While the car was rebuilt in record time, considering the severity of the crash and the recent parts sourcing difficulties that have affected the automotive industry, Johnson says that the first Factory X race at the U.S. Nationals in Indianapolis was a classic case of battling new-car gremlins.

“We didn’t make the first pass in the car until the Tuesday before Indy. It wasn’t quite sorted out when we made those first few runs, and later we found that the car was actually running on seven cylinders. After we got that figured out, the car suddenly had another 200 horsepower that it didn’t have during testing, so of course it blew the tires off in the first round of the event. The car’s been a little bit of a beast to sort out – with the little tire on the car it’s easy to get wheelspin. You really have to manage the power, especially in the first 20 feet of the track. But with every run we’ve made we’ve learned something, and the car keeps getting quicker.”

Turk's team had little time to test before the Indy Nationals following the thrash to rebuild Blackbird X over the summer. As a result, they struggled early on with chassis setup and engine issues, limiting their competitiveness in the first event of the year.

Johnson tells us that the Blackbird team has been doing a lot of testing between events to further sort the car out, and when he was unavailable to drive in the weeks leading up to the St. Louis event, Funny Car driver Alex Laughlin stepped in to help. “He really showed them what not to do with the car. They kept going in the same direction in terms of trying to figure out how to run the car down low, and it just wasn’t working.

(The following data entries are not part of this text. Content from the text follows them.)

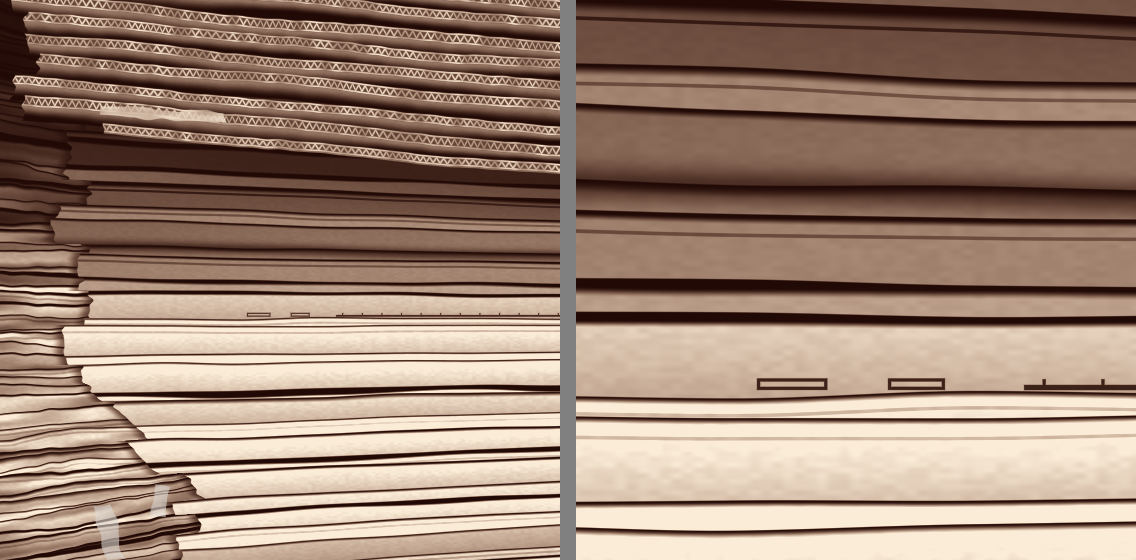
Left: the whole. Right: its middle third, enlarged.
Give the GLSL for this texture, as a Shadertoy shader.

```glsl
// A pile of flattened cardboard: fluted sheet edges fan across the top, folded
// sheets fill the right and ragged flaps the left. Each pile is a row of
// jittered layers painted from top to bottom as one tone, coloured at the end.

float hash(vec2 p) {
    return fract(sin(dot(p, vec2(127.1, 311.7))) * 43758.5453);
}

float noise(vec2 p) {
    vec2 i = floor(p), f = fract(p);
    f = f * f * (3.0 - 2.0 * f);
    return mix(mix(hash(i), hash(i + vec2(1, 0)), f.x),
               mix(hash(i + vec2(0, 1)), hash(i + vec2(1, 1)), f.x), f.y);
}

// Dark brown through tan to cream
vec3 cardboard(float tone) {
    float t = clamp(tone, 0.0, 1.0);
    return mix(vec3(0.13, 0.04, 0.025), vec3(0.98, 0.925, 0.845), t)
         - t * (1.0 - t) * vec3(-0.12, 0.08, 0.18);
}

// Alternating wide and narrow sheets; returns tone, and the sheet number in id
float foldedStack(vec2 p, float v, float pitch, float wobble, float seed, float aa, out float id) {
    float tone = 0.0, base = floor(v / pitch);
    id = base;
    for (int k = 2; k >= 0; k--) {
        float i = base + float(k);
        float odd = mod(i, 2.0);
        float h = hash(vec2(i, seed));
        float top = i + 0.35 * odd + 0.36 * (h - 0.5)
                  + wobble * (noise(vec2(p.x * 7.0, i * 5.3 + seed)) - 0.5);
        float d = top * pitch - v;
        // Shadowed crease, lit shoulder, then a slow fall-off
        float open = 0.4 + 1.2 * noise(vec2(p.x * 5.0, i * 2.3 + seed));
        float gap = 0.0012 + 0.008 * open * pow(hash(vec2(i, seed + 3.0)), 3.0);
        float light = mix(1.16, 0.49, smoothstep(0.43, 0.68, p.y));
        light -= 0.40 * pow(hash(vec2(i, seed + 7.0)), 2.0) + 0.10 * odd;
        light *= 1.06 - 6.0 * d;
        // Thin ply line under the shoulder of some sheets
        float ply = 1.0 - smoothstep(0.0006, 0.0006 + 1.6 * aa, abs(d - gap - 0.007 - 0.003 * h));
        light -= 0.25 * ply * step(0.6, hash(vec2(i, seed + 9.0)));
        float soft = 0.003 + 0.007 * pow(hash(vec2(i, seed + 13.0)), 3.0);
        float sheet = mix(0.0, light, smoothstep(gap - 0.001, gap + soft, d));
        tone = mix(tone, sheet, smoothstep(-aa, aa, d));
        if (d > 0.0) id = i;
    }
    return tone;
}

// Cross-section of a fluted board, d below its top edge
float flutedEdge(float x, float d, float thick, float seed, float aa) {
    float phase = x / 0.0125 + 2.0 * noise(vec2(x * 9.0, seed));
    float wave = abs(fract(phase) - 0.5) * 4.0 - 1.0;
    float flute = abs(d - thick * 0.5 - wave * thick * 0.30) / 2.2;
    float liner = min(abs(d - 0.0018), abs(d - thick + 0.0018)) - 0.0004;
    float ink = 1.0 - smoothstep(0.0013 - aa, 0.0013 + aa, min(flute, liner));
    return mix(0.27, 0.55 + 0.42 * noise(vec2(x * 60.0, seed)), ink);
}

// Coverage of a turned rectangle
float strip(vec2 p, vec2 centre, vec2 halfSize, float angle, float aa) {
    float c = cos(angle), s = sin(angle);
    vec2 q = abs(mat2(c, -s, s, c) * (p - centre)) - halfSize;
    return 1.0 - smoothstep(-aa, aa, max(q.x, q.y));
}

void mainImage(out vec4 fragColor, in vec2 fragCoord) {
    vec2 p = fragCoord / iResolution.xy;
    float aa = 0.8 / iResolution.y;

    // Ragged flaps on the left
    float id;
    float flapV = p.y + p.x * 0.5 * (p.y - 0.46)
                + 0.010 * (noise(p * vec2(8.0, 9.0)) - 0.5)
                + 0.004 * (noise(p * vec2(45.0, 30.0)) - 0.5);
    float flaps = foldedStack(p, flapV, 0.019, 0.8, 40.0, aa, id);
    flaps *= 0.50 + 0.60 * noise(vec2(p.x * 12.0, flapV * 80.0));

    // Folded sheets on the right, fanning about mid height
    float sheetV = p.y + (p.x - 1.0) * 0.16 * (p.y - 0.43);
    float sheets = foldedStack(p, sheetV - 0.027, 0.029, 0.18, 11.0, aa, id);
    float hollow = (sheetV - 0.541 - 0.004 * noise(vec2(p.x * 4.0, 3.0))) / 0.010;
    sheets *= 1.0 - 0.65 * exp(-hollow * hollow);
    float start = 0.13 + 0.22 * smoothstep(0.36, 0.06, p.y)
                + 0.07 * (hash(vec2(id, 5.0)) - 0.5)
                + 0.014 * (noise(p * vec2(20.0, 110.0)) - 0.5);
    flaps *= 1.0 - 0.6 * smoothstep(start - 0.025, start, p.x);
    float tone = mix(flaps, sheets, smoothstep(-aa, aa, p.x - start));

    // Printed rule with ticks, and two brackets
    float rule = strip(p, vec2(0.80, 0.436), vec2(0.20, 0.0016), 0.0, aa);
    rule = max(rule, strip(vec2(fract(p.x / 0.035) * 0.035, p.y), vec2(0.017, 0.438), vec2(0.001, 0.003), 0.0, aa)
                     * step(0.6, p.x));
    for (int k = 0; k < 2; k++) {
        vec2 c = vec2(0.462 + 0.074 * float(k), 0.438), r = vec2(0.021 - 0.004 * float(k), 0.0035);
        rule = max(rule, strip(p, c, r, 0.0, aa) - strip(p, c, r - 0.002, 0.0, aa));
    }
    tone = mix(tone, 0.04, 0.9 * rule);

    // Shade cast by the upper boards
    float boardV = p.y + 0.09 * p.x + 0.006 * (noise(vec2(p.x * 5.0, 2.0)) - 0.5);
    tone *= mix(1.0, 0.5, smoothstep(0.66, 0.78, boardV));
    tone *= mix(1.0, 0.25, smoothstep(0.81, 0.88, p.y));

    // Fluted boards, each over its dim face
    for (int k = 8; k >= 0; k--) {
        float i = float(k), h = hash(vec2(i, 21.0));
        float bend = 0.009 * (noise(vec2(p.x * 4.0, i * 3.7)) - 0.5)
                   + 0.002 * (noise(vec2(p.x * 40.0, i)) - 0.5);
        float d = 0.797 + 0.037 * i + 0.008 * (h - 0.5) + bend - boardV;
        float thick = 0.016 + 0.007 * hash(vec2(i, 9.0));
        float left = (k == 0 ? 0.175 : 0.015 + 0.05 * h) + 0.012 * noise(vec2(p.y * 90.0, i));
        float fade = 0.010 + 0.020 * noise(vec2(p.x * 4.0, i * 4.1));
        float face = mix(0.50, 0.0, smoothstep(0.0, fade, d - thick));
        float board = mix(flutedEdge(p.x, d, thick, i, aa), face, smoothstep(-aa, aa, d - thick));
        float depth = k == 0 ? thick + 0.002 : 0.046;
        float cover = smoothstep(-aa, aa, d) * smoothstep(-aa, aa, depth - d);
        tone = mix(tone, board, cover * smoothstep(-aa, aa, p.x - left));
    }

    // Paper grain, torn paper and tape
    tone *= 0.96 + 0.08 * noise(p * vec2(150.0, 300.0));
    vec3 color = cardboard(tone);
    vec2 torn = p + 0.012 * (vec2(noise(p * 45.0), noise(p * 38.0 + 9.0)) - 0.5);
    float scrap = strip(torn, vec2(0.29, 0.795), vec2(0.11, 0.009), -0.06, aa);
    color = mix(color, cardboard(0.65 + 0.35 * noise(p * vec2(30.0, 90.0))), 0.85 * scrap);
    float tape = strip(torn, vec2(0.193, 0.05), vec2(0.016, 0.05), 0.2, aa)
               + strip(torn, vec2(0.285, 0.108), vec2(0.013, 0.025), -0.1, aa);
    color = mix(color, vec3(0.86, 0.84, 0.82), 0.6 * tape);
    fragColor = vec4(color, 1.0);
}
```
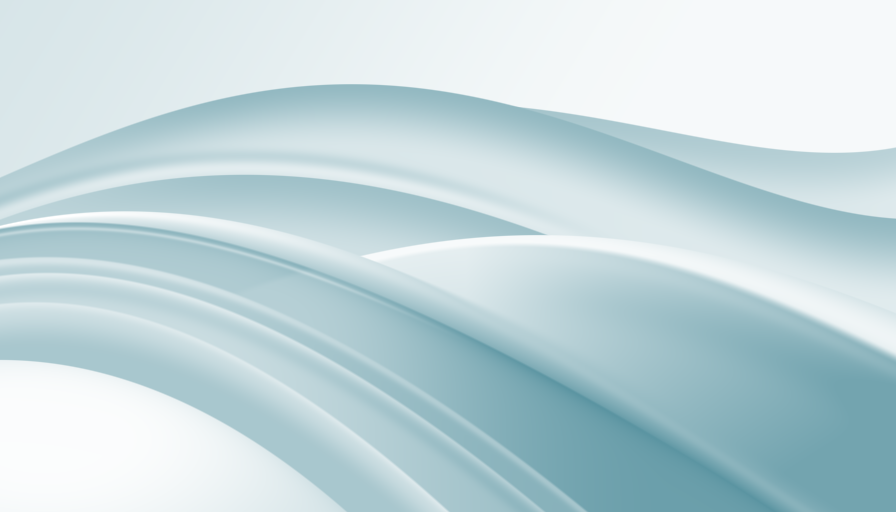
A Shadertoy shader for this background:

```glsl
// Pale teal waves: overlapping satin folds under a bright sky, with a white dome.
// Each fold lies below a smooth height curve and is shaded by its depth under it;
// one scalar tone is carried through all layers and tinted at the end.

// Quartic through five heights at x = 0, 1/4, 1/2, 3/4, 1
float curve(float x, float a, float b, float c, float d, float e) {
    float t = x * 4.0, t1 = t - 1.0, t2 = t - 2.0, t3 = t - 3.0, t4 = t - 4.0;
    return a * t1 * t2 * t3 * t4 / 24.0 - b * t * t2 * t3 * t4 / 6.0
         + c * t * t1 * t3 * t4 / 4.0 - d * t * t1 * t2 * t4 / 6.0
         + e * t * t1 * t2 * t3 / 24.0;
}

// Coverage of the area where depth is positive, with optional softness
float cover(float depth, float softness) {
    float w = fwidth(depth) * 0.8 + softness;
    return smoothstep(-w, w, depth);
}

float glow(float d, float width) {
    return exp(-d * d / (width * width));
}

// Tone 0..1 from deep teal to near white
vec3 tint(float tone) {
    return vec3(tone, 0.35 + 0.65 * tone, 0.43 + 0.57 * tone);
}

void mainImage(out vec4 fragColor, in vec2 fragCoord) {
    vec2 uv = fragCoord / iResolution.xy;
    float x = uv.x, y = uv.y;
    float leftLight = 1.0 - smoothstep(0.0, 0.28, x);

    // Sky
    float tone = mix(0.84, 0.965, smoothstep(-0.1, 0.85, x + 0.35 * (1.0 - y)));

    // Far wave at the right
    float far = curve(x, 0.621, 0.740, 0.799, 0.742, 0.712) - y;
    float shade = 0.69 + 0.14 * smoothstep(0.0, 0.11, far) + 0.2 * (x - 0.8);
    tone = mix(tone, shade, cover(far, 0.0));

    // Main wave, with a crease that follows the hollow below it
    float crest = curve(x, 0.653, 0.808, 0.820, 0.692, 0.573) - y;
    float hollow = curve(x, 0.571, 0.658, 0.603, 0.441, 0.247) - y;
    shade = mix(0.57 + 0.13 * leftLight, 0.83 + 0.05 * x,
                smoothstep(-0.01, mix(0.10, 0.17, x), crest));
    shade += (0.05 * glow(hollow + 0.014, 0.012) - 0.09 * glow(hollow + 0.037, 0.014))
           * (1.0 - smoothstep(0.4, 0.75, x));
    tone = mix(tone, shade, cover(crest, 0.0));

    // Hollow under the main wave
    shade = mix(0.62 + 0.12 * leftLight, 0.81, smoothstep(-0.01, 0.14, hollow));
    tone = mix(tone, shade, cover(hollow, 0.0));

    // White ribbon and the panel that hangs from it
    float ribbon = curve(x, 0.224, 0.418, 0.530, 0.518, 0.388) - y;
    float panel = curve(x, 0.212, 0.388, 0.514, 0.479, 0.301) - y;
    float across = clamp(ribbon / max(ribbon - panel, 0.001), 0.0, 1.0);
    float rightSide = smoothstep(0.5, 1.0, x);
    shade = 0.97 - rightSide * (0.13 * pow(1.0 - across, 2.0) + 0.10 * pow(across, 4.0));
    tone = mix(tone, shade, cover(ribbon, 0.0));
    shade = 0.90 - 0.85 * max(x - 0.52, 0.0) - 0.45 * max(panel, 0.0);
    shade -= 0.05 * glow(panel - 0.10, 0.05) * smoothstep(0.52, 0.7, x);
    shade += 0.06 * glow(panel - 0.025, 0.018) * rightSide;
    tone = mix(tone, max(shade, 0.45), cover(panel, 0.004 + 0.006 * rightSide));

    // Rolled edge, melting into the panel toward the right
    float roll = curve(x, 0.559, 0.571, 0.429, 0.185, -0.096) - y;
    float seam = curve(x, 0.553, 0.527, 0.363, 0.126, -0.164) - y;
    across = clamp(roll / max(roll - seam, 0.001), 0.0, 1.0);
    shade = mix(0.90, 0.52, smoothstep(0.2, 0.85, x));
    shade += 0.05 * glow(across - 0.25, 0.25) - 0.17 * across * across * smoothstep(0.0, 0.25, x);
    shade += 0.07 * leftLight * glow(roll, 0.012);
    tone = mix(tone, shade, cover(roll, 0.035 * smoothstep(0.42, 0.75, x)));

    // Front sheet: dark seam, a fine bright line and a faint ribbon reflection
    shade = mix(0.69, 0.42, smoothstep(0.25, 0.75, x));
    shade += 0.05 * cover(ribbon, 0.006) * glow(x - 0.38, 0.12);
    shade -= 0.15 * exp(-max(seam, 0.0) / 0.022) * (1.0 - 0.6 * smoothstep(0.5, 0.8, x));
    shade += 0.15 * glow(seam - 0.012, 0.004) * (1.0 - smoothstep(0.3, 0.55, x));
    tone = mix(tone, shade, cover(seam, 0.001));

    // Two bright stripes
    float upper = curve(x, 0.493, 0.434, 0.205, -0.142, -0.575) - y;
    float lower = curve(x, 0.461, 0.397, 0.148, -0.221, -0.667) - y;
    shade = mix(0.72, 0.53, smoothstep(0.15, 0.65, x)) + 0.12 * glow(upper - 0.006, 0.011);
    tone = mix(tone, shade, cover(upper, 0.001));
    shade = mix(0.79, 0.60, smoothstep(0.2, 0.68, x));
    shade += 0.09 * glow(lower, 0.012) - 0.06 * glow(lower - 0.032, 0.018);
    tone = mix(tone, shade, cover(lower, 0.001));

    // Inner band, darkening toward the dome
    float band = curve(x, 0.406, 0.315, 0.002, -0.461, -1.009) - y;
    float dome = 0.297 - 1.98 * x * x - y;
    shade = mix(0.80, 0.66, smoothstep(0.01, 0.09, band)) + 0.07 * glow(band, 0.012);
    tone = mix(tone, shade, cover(band, 0.001));

    // White dome, shaded toward its right rim
    shade = 0.985 - 0.16 * smoothstep(0.08, 0.45, length(uv - vec2(0.05, 0.16)))
          - 0.05 * exp(-max(dome, 0.0) / 0.025);
    tone = mix(tone, shade, cover(dome, 0.0));

    fragColor = vec4(tint(clamp(tone, 0.0, 1.0)), 1.0);
}
```
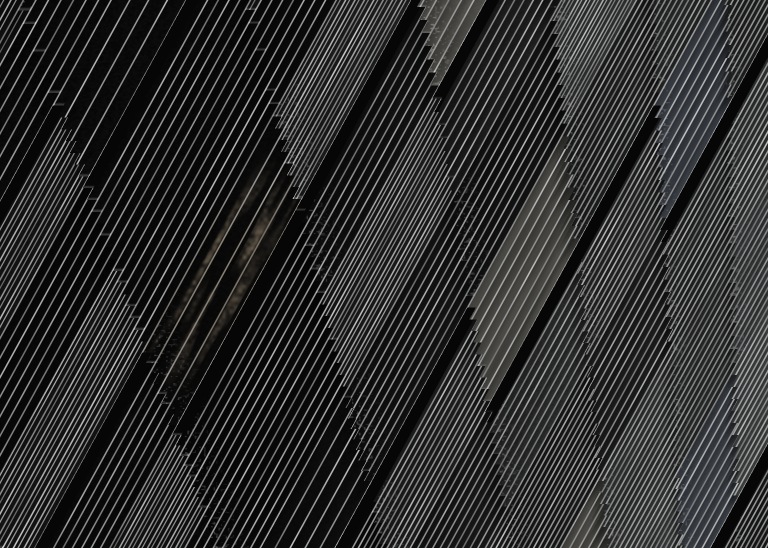
Write a Shadertoy shader that draws this pattern.

```glsl
// Slanted metal slats on a folded dark facade, split into staggered panels by stepped seams.

const float SLANT = 0.55;         // horizontal run of a slat per unit of height
const float BAND_WIDTH = 0.137;   // width of one band of slats, measured across
const float BAND_START = 0.2007;
const float SLATS = 8.6;          // slats in the middle band
const float SLATS_GAIN = 0.36;    // extra slats per band to the right
const float LINE_HALF = 0.0014;   // half width of a lit slat edge
const float FOLD_RATIO = 0.76;    // each facade column shrinks by this much
const float FOLD_LIMIT = 1.721;   // where the columns vanish on the right
const float FOLD_SPAN = 1.52;
const float FOLD_LEAN = 0.42;
const float FOLD_FAN = 0.3014;
const float FOLD_PIVOT = 0.544;
const float STRIPE = 0.17;        // share of a band taken by a solid black stripe
const vec3 BLACK = vec3(0.024, 0.024, 0.023);
const vec3 EDGE = vec3(0.61, 0.615, 0.615);
const vec3 WARM = vec3(0.27, 0.267, 0.25);
const vec3 BLUE = vec3(0.20, 0.215, 0.24);
const vec3 RUST = vec3(0.25, 0.22, 0.18);

float hash(vec2 p) {
    vec3 q = fract(vec3(p.xyx) * 0.1031);
    q += dot(q, q.yzx + 33.33);
    return fract((q.x + q.y) * q.z);
}

float noise(vec2 p) {
    vec2 i = floor(p), f = fract(p);
    f = f * f * (3.0 - 2.0 * f);
    return mix(mix(hash(i), hash(i + vec2(1, 0)), f.x),
               mix(hash(i + vec2(0, 1)), hash(i + vec2(1, 1)), f.x), f.y);
}

// Column coordinate: integers lie on the fanned, shrinking folds
float foldCoord(vec2 p) {
    float t = FOLD_PIVOT - p.y;
    float x = (p.x - FOLD_LEAN * t) / (1.0 - FOLD_FAN * t);
    return log(max(FOLD_LIMIT - x, 0.05) / FOLD_SPAN) / log(FOLD_RATIO);
}

float lineCover(float dist, float halfWidth, float px) {
    return clamp((halfWidth - dist) / px + 0.5, 0.0, 1.0);
}

vec3 facade(vec2 p, float px) {
    float across = p.x - SLANT * p.y;
    float bandPos = (across - BAND_START) / BAND_WIDTH;
    float band = floor(bandPos), inBand = fract(bandPos);

    // Snap to slats so the folds become staircases
    float slats = floor(SLATS + SLATS_GAIN * band);
    float snapped = (band + (floor(inBand * slats) + 0.5) / slats) * BAND_WIDTH + BAND_START;
    float fold = foldCoord(vec2(snapped + SLANT * p.y, p.y));
    float col = floor(fold), inCol = fract(fold);

    // Panel kind: open panels in even columns, close slats in odd ones
    vec2 id = vec2(col, band) + 40.0;
    float kind = hash(id), tone = hash(id + 17.3), style = hash(id + 51.7);
    float group = floor(col * 0.5);
    bool evenCol = mod(col, 2.0) < 0.5;
    bool lit = evenCol && mod(band + 1.0 - group, 3.0) < 0.5;
    bool hollow = lit && col < 1.0;
    bool striped = !lit && mod(band - group, 3.0) < 0.5 && (band < 5.0 || kind > 0.4);
    bool closeSet = !evenCol && mod(band + group + 1.0, 2.0) < 0.5;
    bool paired = closeSet && band < 4.0 && (band < 0.0 || style > 0.4);
    bool dense = !lit && !paired && (closeSet || (band > 2.0 && style < 0.75));
    float count = slats;
    if (dense) count = floor(slats * 1.45);
    if (lit) count = floor(slats * (hollow ? 0.6 : 0.85));

    // Gap between slats: black on the left, greyer to the right
    float u = inBand * count;
    float right = smoothstep(0.35, 1.35, p.x);
    float streak = noise(vec2(across * 90.0, p.y * 9.0));
    vec3 gap = BLACK + vec3(0.17, 0.173, 0.178) * right * (0.3 + 0.7 * tone);
    if (closeSet) gap += 0.035;
    if (lit && !hollow) gap = col < 3.0 ? WARM : BLUE;
    float rusty = hollow && band == -1.0 ? smoothstep(0.24, 0.04, abs(p.y - 0.5)) : 0.0;
    gap += RUST * rusty * smoothstep(0.5, 0.9, streak) * (0.3 + noise(p * 130.0));
    gap *= 0.8 + 0.3 * fract(u) + 0.2 * (streak - 0.5);
    gap *= 1.0 - 0.4 * smoothstep(0.8, 1.0, inCol);

    // Fine dust everywhere, grit beside the folds
    float speck = noise(p * vec2(230.0, 310.0));
    gap += 0.03 * speck * tone;
    gap += 0.2 * smoothstep(0.66, 0.95, speck) * smoothstep(0.25, 0.0, inCol) * step(0.5, kind);

    // Lit slat edges
    float pitch = BAND_WIDTH / count / sqrt(1.0 + SLANT * SLANT);
    float lineId = floor(u + 0.5);
    float cover = lineCover(abs(u - lineId) * pitch, LINE_HALF, px);
    if (paired) {
        float second = lineCover(abs(fract(u) - 0.42) * pitch, LINE_HALF * 0.8, px);
        cover = max(cover, 0.85 * second);
    }
    float wear = 0.82 + 0.25 * hash(vec2(lineId, band + 60.0));
    wear *= 0.82 + 0.33 * noise(vec2(lineId * 7.0 + band * 3.0, p.y * 14.0));
    vec3 edge = EDGE * wear * (lit || closeSet ? 1.06 : 0.97);
    edge = mix(edge, RUST * 1.8, 0.6 * rusty);

    // Solid stripe hides the slats along one side
    float solid = striped ? lineCover((inBand - STRIPE) * BAND_WIDTH, 0.0, px) : 0.0;
    vec3 color = mix(mix(gap, edge, cover), BLACK, solid);

    // Glints on the cut ends of the slats
    float glint = smoothstep(0.013, 0.004, inCol) * step(0.6, hash(vec2(snapped * 900.0, col + 9.0)));
    return color + 0.18 * glint * (1.0 - right);
}

void mainImage(out vec4 fragColor, in vec2 fragCoord) {
    // Four samples per pixel smooth the stepped panel borders
    float px = 1.0 / iResolution.y;
    vec3 sum = vec3(0.0);
    for (int i = 0; i < 4; i++) {
        vec2 offset = vec2(float(i % 2), float(i / 2)) * 0.5 - 0.25;
        sum += facade((fragCoord + offset) * px, px * 0.6);
    }
    fragColor = vec4(sum * 0.25, 1.0);
}
```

They couldn’t give it enough power to make good 60ft and 330ft times. And that’s when they decided to make a big chassis change – something that would allow the car to handle more power. And that’s what they accomplished.”

Although a bad MAP sensor made the team’s first pass at St. Louis a wash, things turned around in dramatic fashion for the second round.

“We weren’t necessarily gunning for a 200-mph run in that round, but Geoff does all the tuning and he thought we could do it,” Johnson says. “I remember getting on the mic after we made the run and saying, ‘Now that felt like a race car, guys!’ That chassis adjustment just made everything click. We were able to put more power to the ground.”

To catch up to the rest of the Factory X field, testing, tuning, and development became a major priority for the team. When Johnson wasn't available for test sessions, Funny Car driver Alex Laughlin filled in. His work with the team helped reveal shortcomings in their overall chassis setup, which paved the way for the breakthrough 200 mph pass at World Wide Technology Raceway.

While the car is running better than ever, he notes that there’s likely still some room for further improvement. “With a new class like this, it’s a learning process for everyone. Nobody has ever raced this combination before, so there isn’t an established formula to work from.”

The final race of the NHRA Factory X presented by Holley season will take place at NHRA Nevada Nationals at The Strip at Las Vegas Motor Speedway Oct. 26–29. In the weeks leading up to the event, Johnson says the team will focus on finishing up some odds and ends as they set their sights on the next target. “One of the big goals is also to be the first team in the 6s. I think Geoff would love to see someone put out a bounty for that in the same way that Jesel did for 200 mph. In the meantime I’m sure he’ll be in the engine shop, hunting for more power.”


228 Posts


100 Posts